What is it about your setting that will make a reader remember it like it was another character in the book? Have you given them enough meat to sink their teeth into, to make them feel the music of the town where your book happens?
One of my favorite authors, Cleo Coyle (pen name for a husband and wife writing team) uses a lot of New York flavor throughout her cozies to give the reader not only an enjoyable backdrop for the book, but a history and geography lesson as well.
I find this to be a sort of balancing act as I write, because I do not want to put in so much setting and color and history that the reader becomes bored and skips ahead, or worse yet, quits reading. But done well enough, you will have a tool that can round off all the rough edges of your story.
Setting can also be the item that sets the mood of the book, too. I mean if you show us dark, trailing fingers of Spanish moss, not only do we know we are in the South and even on the coast perhaps, but we feel sort of smothered, troubled, which is a great way to set a Gothic, or suspense story.
If you set it in a barbeque restaurant with the thick scents of the waterfront all around you, and great big paddle-wheelers gleaming in the afternoon sun, you may find yourself deep into a book about Memphis, and the Mississippi River loaded with the belles of the south, the sweet riverboats.
My sister is the best describer there ever was and when she mails me about the flame-colored maples in the Vermont countryside, I feel as though I am there.
Setting in a book is the most important thing in a book says some readers.

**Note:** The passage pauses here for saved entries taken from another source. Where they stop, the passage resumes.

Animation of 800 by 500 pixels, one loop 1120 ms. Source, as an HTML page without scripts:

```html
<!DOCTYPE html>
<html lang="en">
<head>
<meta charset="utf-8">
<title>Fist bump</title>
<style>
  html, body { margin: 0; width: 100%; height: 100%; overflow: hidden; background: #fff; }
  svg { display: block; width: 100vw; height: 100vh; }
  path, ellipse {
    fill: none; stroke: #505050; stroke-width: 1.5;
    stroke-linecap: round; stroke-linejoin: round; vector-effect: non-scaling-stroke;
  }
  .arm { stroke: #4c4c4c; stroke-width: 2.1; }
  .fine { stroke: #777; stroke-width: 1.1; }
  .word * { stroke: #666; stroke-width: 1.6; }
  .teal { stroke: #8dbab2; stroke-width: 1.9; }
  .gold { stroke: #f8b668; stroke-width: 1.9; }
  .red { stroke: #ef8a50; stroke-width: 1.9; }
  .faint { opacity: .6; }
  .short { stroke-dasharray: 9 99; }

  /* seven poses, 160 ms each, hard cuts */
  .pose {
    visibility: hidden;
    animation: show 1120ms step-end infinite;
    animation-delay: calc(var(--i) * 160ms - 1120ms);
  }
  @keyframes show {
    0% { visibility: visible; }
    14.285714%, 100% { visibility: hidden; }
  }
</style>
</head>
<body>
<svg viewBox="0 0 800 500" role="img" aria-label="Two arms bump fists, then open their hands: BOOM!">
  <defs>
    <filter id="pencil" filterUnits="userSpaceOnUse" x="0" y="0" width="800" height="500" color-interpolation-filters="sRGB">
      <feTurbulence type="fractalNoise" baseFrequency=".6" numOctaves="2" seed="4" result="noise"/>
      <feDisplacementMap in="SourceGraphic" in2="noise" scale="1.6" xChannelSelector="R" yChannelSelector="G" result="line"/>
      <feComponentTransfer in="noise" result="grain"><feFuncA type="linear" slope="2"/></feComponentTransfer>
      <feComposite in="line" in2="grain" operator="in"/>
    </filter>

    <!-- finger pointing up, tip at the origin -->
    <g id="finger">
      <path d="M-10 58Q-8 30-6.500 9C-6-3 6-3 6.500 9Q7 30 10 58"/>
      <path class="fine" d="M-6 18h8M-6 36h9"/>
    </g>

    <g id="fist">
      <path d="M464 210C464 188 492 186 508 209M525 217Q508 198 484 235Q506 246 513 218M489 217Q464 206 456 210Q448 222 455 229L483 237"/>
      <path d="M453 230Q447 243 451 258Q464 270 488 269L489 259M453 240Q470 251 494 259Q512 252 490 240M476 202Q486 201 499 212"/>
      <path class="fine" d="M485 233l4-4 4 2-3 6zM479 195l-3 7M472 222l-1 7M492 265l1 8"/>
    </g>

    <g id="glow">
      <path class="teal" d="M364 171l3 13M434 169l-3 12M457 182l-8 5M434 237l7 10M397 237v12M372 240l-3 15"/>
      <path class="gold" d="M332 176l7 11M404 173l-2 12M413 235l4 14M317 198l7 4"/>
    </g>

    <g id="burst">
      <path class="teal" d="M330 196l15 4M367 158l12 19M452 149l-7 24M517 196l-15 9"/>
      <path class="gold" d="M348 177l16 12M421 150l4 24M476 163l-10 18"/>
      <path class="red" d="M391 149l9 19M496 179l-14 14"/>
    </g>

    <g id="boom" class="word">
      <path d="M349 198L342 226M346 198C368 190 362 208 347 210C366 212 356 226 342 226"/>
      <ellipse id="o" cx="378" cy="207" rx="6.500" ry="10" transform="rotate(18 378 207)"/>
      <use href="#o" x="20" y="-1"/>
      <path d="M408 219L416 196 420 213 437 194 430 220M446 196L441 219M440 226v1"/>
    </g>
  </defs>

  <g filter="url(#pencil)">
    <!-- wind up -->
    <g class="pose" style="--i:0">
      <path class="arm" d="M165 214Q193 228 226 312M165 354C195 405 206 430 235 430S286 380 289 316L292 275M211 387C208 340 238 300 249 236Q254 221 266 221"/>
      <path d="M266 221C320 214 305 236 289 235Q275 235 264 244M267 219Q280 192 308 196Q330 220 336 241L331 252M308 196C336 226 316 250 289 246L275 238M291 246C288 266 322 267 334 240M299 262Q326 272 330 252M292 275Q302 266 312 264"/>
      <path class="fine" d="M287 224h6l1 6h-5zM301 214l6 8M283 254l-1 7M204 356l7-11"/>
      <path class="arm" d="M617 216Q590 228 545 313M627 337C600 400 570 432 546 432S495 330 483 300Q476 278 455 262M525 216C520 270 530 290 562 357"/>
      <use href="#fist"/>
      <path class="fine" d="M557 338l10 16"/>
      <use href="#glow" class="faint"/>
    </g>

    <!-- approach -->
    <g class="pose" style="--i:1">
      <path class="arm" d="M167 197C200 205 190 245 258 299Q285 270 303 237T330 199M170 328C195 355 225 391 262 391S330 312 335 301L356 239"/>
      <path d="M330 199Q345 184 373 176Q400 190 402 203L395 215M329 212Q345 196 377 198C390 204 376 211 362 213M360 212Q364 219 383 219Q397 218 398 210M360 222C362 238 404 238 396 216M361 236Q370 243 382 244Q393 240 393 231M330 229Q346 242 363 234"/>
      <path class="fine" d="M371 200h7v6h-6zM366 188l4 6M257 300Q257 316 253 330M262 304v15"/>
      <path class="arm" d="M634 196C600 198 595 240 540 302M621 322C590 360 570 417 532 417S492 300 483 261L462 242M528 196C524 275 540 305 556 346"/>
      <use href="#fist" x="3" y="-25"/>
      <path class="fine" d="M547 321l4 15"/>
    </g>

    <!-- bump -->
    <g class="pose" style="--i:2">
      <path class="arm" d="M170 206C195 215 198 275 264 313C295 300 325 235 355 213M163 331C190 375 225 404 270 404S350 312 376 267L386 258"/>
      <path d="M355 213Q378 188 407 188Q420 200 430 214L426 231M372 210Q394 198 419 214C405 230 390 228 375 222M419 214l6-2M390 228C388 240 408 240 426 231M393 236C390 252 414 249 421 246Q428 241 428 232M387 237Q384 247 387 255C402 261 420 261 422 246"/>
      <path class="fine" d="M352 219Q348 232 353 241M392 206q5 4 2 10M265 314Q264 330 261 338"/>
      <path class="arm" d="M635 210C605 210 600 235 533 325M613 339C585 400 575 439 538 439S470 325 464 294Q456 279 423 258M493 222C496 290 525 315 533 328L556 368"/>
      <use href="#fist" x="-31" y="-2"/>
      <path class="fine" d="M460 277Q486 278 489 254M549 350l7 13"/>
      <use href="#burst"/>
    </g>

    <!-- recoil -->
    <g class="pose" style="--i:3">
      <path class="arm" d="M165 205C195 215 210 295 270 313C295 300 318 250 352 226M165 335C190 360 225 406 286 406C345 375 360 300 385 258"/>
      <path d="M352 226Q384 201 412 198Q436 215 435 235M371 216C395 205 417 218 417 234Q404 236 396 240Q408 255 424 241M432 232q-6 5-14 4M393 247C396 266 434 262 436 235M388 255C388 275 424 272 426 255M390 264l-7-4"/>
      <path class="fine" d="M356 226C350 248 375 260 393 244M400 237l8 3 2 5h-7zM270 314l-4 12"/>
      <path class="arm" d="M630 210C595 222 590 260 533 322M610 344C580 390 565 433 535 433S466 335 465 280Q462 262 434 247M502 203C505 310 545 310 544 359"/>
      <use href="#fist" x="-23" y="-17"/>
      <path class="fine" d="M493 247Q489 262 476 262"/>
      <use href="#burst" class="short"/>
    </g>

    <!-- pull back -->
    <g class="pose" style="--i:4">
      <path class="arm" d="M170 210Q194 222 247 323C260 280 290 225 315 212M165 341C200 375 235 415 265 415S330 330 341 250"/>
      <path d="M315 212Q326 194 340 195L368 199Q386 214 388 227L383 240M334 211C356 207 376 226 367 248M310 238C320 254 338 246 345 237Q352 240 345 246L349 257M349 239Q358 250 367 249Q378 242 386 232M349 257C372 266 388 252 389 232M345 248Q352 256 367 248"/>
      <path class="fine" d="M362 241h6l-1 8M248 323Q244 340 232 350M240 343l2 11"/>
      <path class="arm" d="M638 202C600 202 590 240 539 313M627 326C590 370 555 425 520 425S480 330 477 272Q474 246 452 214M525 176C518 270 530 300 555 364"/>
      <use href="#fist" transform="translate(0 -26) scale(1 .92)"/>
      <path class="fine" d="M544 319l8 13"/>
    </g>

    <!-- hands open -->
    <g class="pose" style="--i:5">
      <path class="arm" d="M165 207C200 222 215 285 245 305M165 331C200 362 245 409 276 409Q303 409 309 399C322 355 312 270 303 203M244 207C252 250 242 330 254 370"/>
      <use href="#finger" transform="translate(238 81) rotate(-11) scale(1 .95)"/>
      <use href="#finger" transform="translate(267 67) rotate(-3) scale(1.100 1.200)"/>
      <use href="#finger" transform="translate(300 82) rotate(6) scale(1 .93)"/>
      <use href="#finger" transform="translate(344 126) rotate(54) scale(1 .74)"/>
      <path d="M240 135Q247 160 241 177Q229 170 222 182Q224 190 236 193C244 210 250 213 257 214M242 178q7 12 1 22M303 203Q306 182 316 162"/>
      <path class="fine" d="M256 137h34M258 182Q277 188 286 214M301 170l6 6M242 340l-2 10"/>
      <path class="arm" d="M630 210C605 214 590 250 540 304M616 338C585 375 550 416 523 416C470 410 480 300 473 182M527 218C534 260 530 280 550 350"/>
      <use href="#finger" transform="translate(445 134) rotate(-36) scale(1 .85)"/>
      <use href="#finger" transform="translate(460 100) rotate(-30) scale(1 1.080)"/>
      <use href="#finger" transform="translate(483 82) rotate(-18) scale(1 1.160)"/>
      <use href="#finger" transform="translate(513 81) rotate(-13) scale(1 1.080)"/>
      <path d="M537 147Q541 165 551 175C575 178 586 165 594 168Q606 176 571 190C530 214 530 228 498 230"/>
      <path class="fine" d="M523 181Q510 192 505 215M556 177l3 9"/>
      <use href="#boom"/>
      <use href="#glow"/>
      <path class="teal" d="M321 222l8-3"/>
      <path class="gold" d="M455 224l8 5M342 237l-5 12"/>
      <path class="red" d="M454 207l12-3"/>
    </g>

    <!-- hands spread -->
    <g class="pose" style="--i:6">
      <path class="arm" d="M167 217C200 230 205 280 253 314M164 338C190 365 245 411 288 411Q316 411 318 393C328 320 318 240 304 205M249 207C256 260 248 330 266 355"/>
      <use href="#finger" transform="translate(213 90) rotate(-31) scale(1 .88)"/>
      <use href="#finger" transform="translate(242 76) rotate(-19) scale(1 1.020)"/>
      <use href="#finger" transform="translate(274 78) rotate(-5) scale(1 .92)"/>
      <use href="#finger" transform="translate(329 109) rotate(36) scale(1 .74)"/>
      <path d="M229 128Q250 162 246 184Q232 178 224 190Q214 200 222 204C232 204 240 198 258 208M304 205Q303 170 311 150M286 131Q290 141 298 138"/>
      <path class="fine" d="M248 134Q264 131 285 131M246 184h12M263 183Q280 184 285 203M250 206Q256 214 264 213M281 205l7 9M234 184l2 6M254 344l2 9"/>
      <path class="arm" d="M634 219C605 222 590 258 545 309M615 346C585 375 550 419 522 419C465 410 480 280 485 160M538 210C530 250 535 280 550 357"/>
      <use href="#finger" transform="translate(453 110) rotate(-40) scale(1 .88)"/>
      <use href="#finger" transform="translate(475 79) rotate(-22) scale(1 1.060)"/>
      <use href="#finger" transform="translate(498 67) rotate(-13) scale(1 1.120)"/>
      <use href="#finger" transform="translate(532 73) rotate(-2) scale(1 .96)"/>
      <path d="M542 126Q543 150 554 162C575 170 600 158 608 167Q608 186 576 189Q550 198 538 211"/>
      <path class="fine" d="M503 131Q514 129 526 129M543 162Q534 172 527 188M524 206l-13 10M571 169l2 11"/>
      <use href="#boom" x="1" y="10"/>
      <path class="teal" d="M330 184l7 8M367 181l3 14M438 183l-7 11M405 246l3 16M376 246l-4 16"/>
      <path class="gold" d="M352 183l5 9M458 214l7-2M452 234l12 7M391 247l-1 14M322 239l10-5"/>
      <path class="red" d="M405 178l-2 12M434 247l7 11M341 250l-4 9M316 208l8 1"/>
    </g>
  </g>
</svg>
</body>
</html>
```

Do you know why? I will show you:
From William Faulkner, As I Lay Dying
Jewel and I come up from the field, following the path in single file. Although I am fifteen feet ahead of him, anyone watching us from the cottonhouse can see Jewel's frayed and broken straw hat a full head above my own.
The path runs straight as a plumb-line, worn smooth by feet and baked brick-hard by July, between the green rows of laidby cotton, to the cottonhouse in the center of the field, where it turns and circles the cottonhouse at four soft right angles and goes on across the field again, worn so by feet in fading precision.
The cottonhouse is of rough logs, from between which the chinking has long fallen. Square, with a broken roof set at a single pitch, it leans in empty and shimmering dilapidation in the sunlight, a single broad window in two opposite walls giving onto the approaches of the path.
When we reach it I turn and follow the path which circles the house. Jewel, fifteen feet behind me, looking straight ahead, steps in a single stride through the window. Still staring straight ahead, his pale eyes like wood set into his wooden face, he crosses the floor in four strides with the rigid gravity of a cigar store Indian dressed in patched overalls and endued with life from the hips down, and steps in a single stride through the opposite window and into the path again just as I come around the corner. In single file and five feet apart and Jewel now in front, we go on up the path toward the foot of the bluff.
You can just FEEL the literary music in this piece. That is why setting is so important.